### WORK ITEM
Copy, from the material below, each line that contains the word "function".

________________

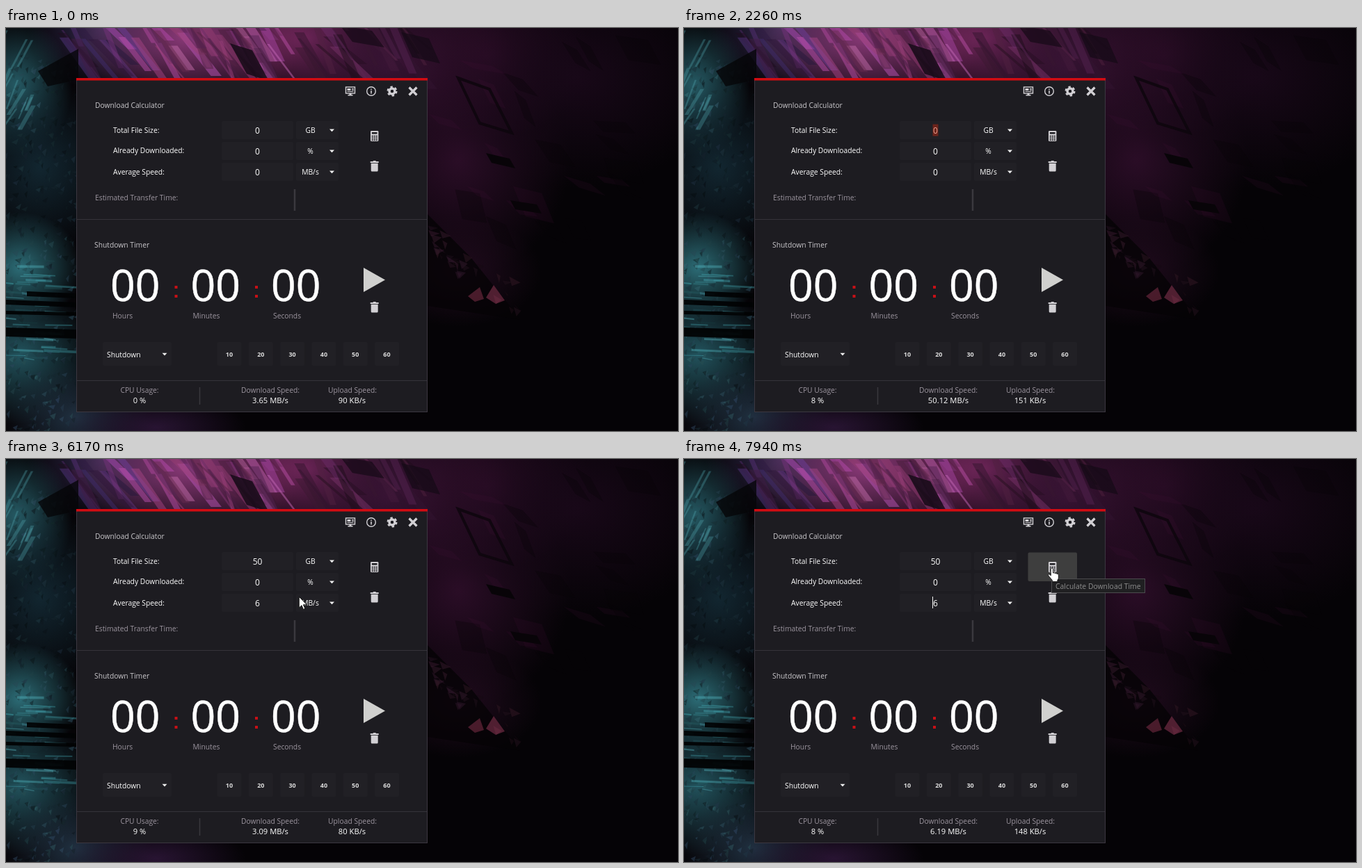
Animation of 966 by 580 pixels, one loop 8000 ms. Source, as an HTML page with a canvas:

```html
<!DOCTYPE html>
<html lang="en">
<head>
<meta charset="utf-8">
<title>Download calculator</title>
<style>
  html, body { margin: 0; width: 100%; height: 100%; overflow: hidden; background: #050306; }
  canvas, svg { position: absolute; left: 0; top: 0; }
  text { font: 500 10.3px "Open Sans", "Noto Sans", sans-serif; fill: #fff; }
  .mid { text-anchor: middle; }
  .head { fill: #cac8cc; }
  .dim { fill: #9c959f; }
  .num { font-size: 12px; text-anchor: middle; }
  .stat { font-size: 11.2px; text-anchor: middle; }
  .big { font-size: 62.5px; font-weight: 400; text-anchor: middle; stroke: #fff; stroke-width: .5; }
  .preset { font-size: 9px; font-weight: 700; text-anchor: middle; fill: #dcdcdc; }
  .tip { font-size: 10.4px; fill: #8d8d8d; }
  .icon { fill: #d2d0d4; }
  .line { fill: none; stroke: #d2d0d4; stroke-width: 1.4; }
</style>
</head>
<body>
<canvas id="wall" width="966" height="580"></canvas>
<svg id="stage" width="966" height="580" viewBox="0 0 966 580">
  <defs>
    <g id="trash" class="icon"><path d="M-6 -7h3.500l1 -1h3l1 1h3.500v2h-12zM-5 -4.200h10v10.200q0 1.500 -1.500 1.500h-7q-1.500 0 -1.500 -1.500z"/></g>
    <path id="drop" d="M-3.500 -1.800h7l-3.500 3.700z" fill="#f0f0f0"/>
  </defs>
  <rect x="101.500" y="72.500" width="504" height="480" fill="#1d1c21" stroke="#3b3740"/>
  <path d="M101 73.700h505" stroke="#d20c12" stroke-width="3.400"/>
  <path d="M102 275.500h503M102 507.500h503" stroke="#35333a"/>
  <path d="M415 232v31" stroke="#3a383e" stroke-width="2.500"/>
  <path d="M278.500 517v25" stroke="#3a383e" stroke-width="1.500"/>
  <g id="fields" fill="#212025"></g>
  <rect id="hover" x="494.500" y="134.500" width="70.500" height="41.500" rx="2" fill="#3e3e3e"/>

  <g transform="translate(495 91)">
    <rect class="line" x="-6.500" y="-6" width="13" height="9"/>
    <path class="icon" d="M-4.500 -4h5v3h-5zM2 -4h3v1.200h-3zM2 -2h3v1h-3zM-4.500 0h9v1h-9zM-1.500 3h3v2h2v1.500h-7v-1.500h2z"/>
  </g>
  <g transform="translate(525 91)">
    <circle class="line" r="6.300"/><path class="icon" d="M-.8 -3.500h1.600v1.600h-1.600zM-.8 -1h1.600v4.500h-1.600z"/>
  </g>
  <g transform="translate(555 91)" fill="none" stroke="#d2d0d4">
    <circle r="4" stroke-width="3.400"/><circle r="6.300" stroke-width="2.400" stroke-dasharray="3.300 3.300"/>
  </g>
  <path d="M579.500 85.500l11 11m0 -11l-11 11" stroke="#d2d0d4" stroke-width="3.200"/>

  <g transform="translate(529.700 155.500)">
    <rect class="icon" x="-5.700" y="-7.500" width="11.400" height="15" rx="1.300"/>
    <path d="M-3.800 -5.500h7.600v2.500h-7.600z" fill="#1d1c21"/>
    <path d="M-4 .1h8M-4 2.900h8M-4 5.600h8" stroke="#1d1c21" stroke-width="1.600" stroke-dasharray="2 1"/>
  </g>
  <use href="#trash" x="529.700" y="199"/>
  <use href="#trash" x="529.700" y="402"/>
  <path d="M514 345l31 17.500l-31 17.500z" fill="#d0d0ce"/>
  <path d="M242.500 371h4v4h-4zm0 13h4v4h-4zM358 371h4v4h-4zm0 13h4v4h-4z" fill="#c81016"/>

  <g id="labels"></g>
  <rect id="mark" x="357.500" width="8" height="17" fill="#6c231b"/>
  <text id="size" class="num" x="361.500" y="151.500"></text>
  <text id="done" class="num" x="361.500" y="181.500">0</text>
  <text id="speed" class="num" x="361.500" y="211.500"></text>
  <rect id="caret" width="1" height="17" fill="#f4f4f4"/>
  <text id="cpu" class="stat" x="192" y="540"></text>
  <text id="down" class="stat" x="380" y="540"></text>
  <text id="up" class="stat" x="497.500" y="540"></text>

  <g id="tooltip">
    <rect x="528.500" y="172.500" width="134" height="20" fill="#202022" stroke="#4c4b4e"/>
    <text class="tip" x="534" y="187">Calculate Download Time</text>
  </g>
  <circle id="click" r="11" fill="#b5a816" fill-opacity=".9"/>
  <g id="pointer">
    <path id="beam" d="M-3.500 -6.500h2.500l1 1l1 -1h2.500M0 -5.500v11M-3.500 6.500h2.500l1 -1l1 1h2.500" fill="none" stroke="#eee" stroke-width="1.100"/>
    <path id="arrow" d="M0 0v16l3.700 -3.500l2.500 5.700l2.500 -1l-2.500 -5.600h5z" fill="#fff" stroke="#111"/>
    <path id="hand" d="M-1.700 1q1.700 -2.200 3.200 0v6q2 -1 2.800 .5q1.800 -.8 2.600 .8q2.400 -.6 2.500 1.500v4q0 2 -1.500 3.500v2.200h-7.500v-2l-5.500 -6.500q-1 -2.200 1 -2.300l2.400 2z" fill="#fff" stroke="#111" stroke-width=".9"/>
  </g>
</svg>
<script>
const $ = id => document.getElementById(id);

// Wallpaper: soft glows with seeded facets and slanted blocks
const c = $('wall').getContext('2d');
let seed = 11;
const rand = (a = 0, b = 1) => {
  seed = (seed * 16807) % 2147483647;
  return a + (b - a) * seed / 2147483647;
};
function glow(x, y, rx, ry, color) {
  c.save();
  c.translate(x, y);
  c.scale(rx, ry);
  const g = c.createRadialGradient(0, 0, 0, 0, 0, 1);
  g.addColorStop(0, `rgba(${color},1)`);
  g.addColorStop(.5, `rgba(${color},.5)`);
  g.addColorStop(1, `rgba(${color},0)`);
  c.fillStyle = g;
  c.fillRect(-1, -1, 2, 2);
  c.restore();
}
function poly(color, ...p) {
  c.fillStyle = color;
  c.beginPath();
  for (let i = 0; i < p.length; i += 2) c.lineTo(p[i], p[i + 1]);
  c.fill();
}
const slab = (color, x, y, w, h, dx, dy = 0) =>
  poly(color, x, y, x + w, y + dy, x + w + dx, y + h + dy, x + dx, y + h);

function paintWall() {
  c.fillStyle = '#050306';
  c.fillRect(0, 0, 966, 580);
  glow(140, 0, 110, 90, '50,42,78');
  glow(260, 10, 170, 110, '140,58,122');
  glow(430, 15, 150, 100, '118,40,94');
  glow(560, 50, 170, 130, '58,20,54');
  glow(690, 40, 150, 120, '48,14,42');
  glow(650, 190, 160, 170, '42,13,38');
  glow(820, 70, 210, 160, '24,8,24');
  glow(650, 350, 120, 80, '32,11,29');
  glow(15, 85, 80, 100, '38,92,102');
  glow(50, 200, 120, 130, '18,38,48');
  glow(20, 345, 90, 80, '44,108,118');
  glow(20, 470, 110, 100, '34,82,92');
  glow(100, 560, 110, 80, '32,48,64');
  glow(215, 575, 130, 50, '40,20,50');

  // Streaks along the top
  for (let i = 0; i < 80; i++) {
    const x = rand(100, 600), mid = x > 150 && x < 420;
    const light = mid ? rand(10, 60) : rand(6, 34);
    const hue = x < 190 ? rand(255, 300) : rand(302, 325);
    slab(`hsla(${hue},42%,${light}%,.5)`, x - 30, rand(-40, 30), rand(3, 16), rand(35, 85), rand(25, 60));
  }
  slab('#160b18dd', 322, 22, 32, 44, 24, 10);
  slab('#1a0b1acc', 480, -4, 46, 24, 18, 8);
  slab('#150a17bb', 568, 6, 40, 36, 16, 9);

  // Rock and water light on the left
  for (let i = 0; i < 420; i++) {
    const x = rand(-10, 100), y = rand(40, 580), s = rand(3, 10);
    const lit = y > 300 ? 34 : y < 150 && x < 50 ? 38 : 22;
    poly(`hsla(${rand(184, 215)},35%,${rand(3, lit)}%,.4)`, x, y, x + s, y - rand(1, 6), x + s * .7, y + rand(2, 7));
  }
  for (let i = 0; i < 14; i++) slab('#52a6ae55', rand(-12, 40), rand(0, 120), rand(2, 7), rand(18, 45), rand(-24, -8));
  poly('#050608cc', 46, 62, 104, 30, 104, 74, 60, 84);
  for (let i = 0; i < 40; i++) slab(`hsla(186,45%,${rand(18, 55)}%,.4)`, rand(-20, 60), rand(330, 480), rand(12, 50), rand(1, 4), 0, rand(0, 3));
  slab('#020304ee', 30, 379, 71, 7, 0, 3);
  slab('#020304ee', 0, 391, 101, 7, 0, 4);
  slab('#020304ee', 0, 407, 101, 5, 0, 2);
  slab('#020304ee', 0, 431, 101, 13, 0, 3);

  // Slanted blocks on the right
  for (let i = 0; i < 26; i++) {
    const x = rand(600, 880), y = rand(0, 290);
    slab(i % 3 ? '#08030855' : '#4a143c22', x, y, rand(12, 48), rand(8, 45), rand(8, 24), rand(2, 14));
  }
  c.strokeStyle = '#0c050ccc';
  c.lineWidth = 4;
  c.beginPath();
  for (const [x, y] of [[650, 72], [695, 88], [727, 151], [681, 137]]) c.lineTo(x, y);
  c.closePath();
  c.stroke();
  slab('#080408', 690, 180, 34, 14, 8, 8);
  slab('#080408', 725, 248, 38, 13, 7, 6);
  poly('#050306cc', 606, 268, 668, 330, 740, 420, 606, 400);
  for (let i = 0; i < 32; i++) {
    const x = rand(606, 735), y = 300 + (x - 606) * .65 + rand(-22, 25);
    poly(`hsla(${rand(305, 335)},35%,${rand(6, 17)}%,.5)`, x, y, x + rand(5, 18), y + rand(2, 10), x + 4, y + rand(6, 15));
  }
  poly('#93385377', 664, 386, 681, 373, 687, 390, 674, 394);
  poly('#a6416277', 690, 388, 701, 370, 717, 392, 704, 397);
}

// Fixed parts of the panel
function label(str, x, y, cls = '') {
  $('labels').insertAdjacentHTML('beforeend', `<text x="${x}" y="${y}" class="${cls}">${str}</text>`);
}
function box(x, y, w, h) {
  $('fields').insertAdjacentHTML('beforeend', `<rect x="${x}" y="${y}" width="${w}" height="${h}" rx="2"/>`);
}
function drop(x, y) {
  $('labels').insertAdjacentHTML('beforeend', `<use href="#drop" x="${x}" y="${y}"/>`);
}
function buildPanel() {
  label('Download Calculator', 128, 114.5, 'head');
  label('Estimated Transfer Time:', 128, 248, 'dim');
  label('Shutdown Timer', 127, 316, 'head');
  [['Total File Size:', 'GB', 150.5], ['Already Downloaded:', '%', 180], ['Average Speed:', 'MB/s', 211]].forEach(([name, unit, y], i) => {
    const top = 134 + i * 30;
    box(310, top, 103, 26);
    box(417, top, 61, 26);
    label(name, 154, y);
    label(unit, 437.5, top + 17.2, 'mid');
    drop(468.5, top + 13.3);
  });
  ['Hours', 'Minutes', 'Seconds'].forEach((name, i) => {
    const x = 153 + i * 115.5;
    label('00', x + 32.7, 392.5, 'big');
    label(name, x, 417.5, 'dim');
  });
  box(139, 452, 99, 34);
  label('Shutdown', 145, 473.7);
  drop(228, 469.5);
  for (let i = 0; i < 6; i++) {
    const x = 321 + i * 45.3;
    box(x - 17.5, 452, 35, 34);
    label((i + 1) * 10, x, 473, 'preset');
  }
  label('CPU Usage:', 192, 524.5, 'mid dim');
  label('Download Speed:', 380, 524.5, 'mid dim');
  label('Upload Speed:', 498, 524.5, 'mid dim');
}

// Timelines: [time, values...]
const path = [[440, 596, -14], [560, 589, 60], [900, 380, 152], [3070, 380, 152], [3110, 386, 152], [3300, 386, 152],
  [3640, 369, 202], [3700, 369, 202], [4090, 387, 210], [4190, 387, 210], [4350, 388.5, 211], [5930, 388.5, 211],
  [6250, 432, 194], [6590, 503, 165], [6730, 528, 158], [6850, 529, 157]];
const stats = [[0, 0, '3.65', 90], [580, 1, '6.16', 968], [1580, 8, '50.12', 151], [2580, 8, '6.02', 152],
  [3580, 8, '5.13', 147], [4660, 10, '5.63', 139], [5600, 9, '3.09', 80], [6750, 8, '6.19', 148]];
const sizes = [[0, '0'], [2280, '5'], [2530, '50']];
const speeds = [[0, '0'], [5000, '5'], [5560, '0'], [5720, '6']];

const last = (list, t) => list.filter(k => k[0] <= t).pop();
const within = (t, ...spans) => spans.some(([a, b]) => t >= a && t < b);
const ramp = (t, a, b) => Math.min(1, Math.max(0, (t - a) / (b - a)));
const show = (id, on) => $(id).setAttribute('opacity', +on);

function position(t) {
  const a = last(path, t) || path[0], b = path[path.indexOf(a) + 1] || a;
  const p = a === b ? 0 : ramp(t, a[0], b[0]);
  return [a[1] + (b[1] - a[1]) * p, a[2] + (b[2] - a[2]) * p];
}

function draw(t) {
  const [, cpu, down, up] = last(stats, t);
  $('cpu').textContent = cpu + ' %';
  $('down').textContent = down + ' MB/s';
  $('up').textContent = up + ' KB/s';
  $('size').textContent = last(sizes, t)[1];
  $('speed').textContent = last(speeds, t)[1];

  const sizeMarked = within(t, [1390, 2280]), speedMarked = within(t, [3740, 4690]);
  show('mark', sizeMarked || speedMarked);
  $('mark').setAttribute('y', sizeMarked ? 138.5 : 198.5);
  $('size').style.fill = sizeMarked ? '#eca08f' : '';
  $('speed').style.fill = speedMarked ? '#eca08f' : '';

  const first = t < 3740;
  show('caret', within(t, [2280, 3070], [3600, 3740], [5220, 5950], [6480, 7010], [7540, 8000]));
  $('caret').setAttribute('x', !first ? 357 : t < 2530 ? 365 : 368);
  $('caret').setAttribute('y', first ? 138 : 198);

  const [x, y] = position(t);
  const field = x > 310 && x < 413 && y > 134 && y < 220;
  const button = x > 494 && x < 565 && y > 134 && y < 176;
  show('pointer', within(t, [440, 2260], [3080, 4690], [5000, 5080], [5930, 8000]));
  $('pointer').setAttribute('transform', `translate(${x} ${y})`);
  show('beam', field);
  show('hand', button);
  show('arrow', !field && !button);
  show('click', within(t, [1370, 1390], [3640, 3680]));
  $('click').setAttribute('cx', x - 2);
  $('click').setAttribute('cy', y);

  show('hover', ramp(t, 6600, 6730));
  show('tooltip', ramp(t, 7800, 7940));
}

paintWall();
buildPanel();
(function loop() {
  draw(performance.now() % 8000);
  requestAnimationFrame(loop);
})();
</script>
</body>
</html>
```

________________

### EXERCISE OUTPUT
function glow(x, y, rx, ry, color) {
function poly(color, ...p) {
function paintWall() {
function label(str, x, y, cls = '') {
function box(x, y, w, h) {
function drop(x, y) {
function buildPanel() {
function position(t) {
function draw(t) {
(function loop() {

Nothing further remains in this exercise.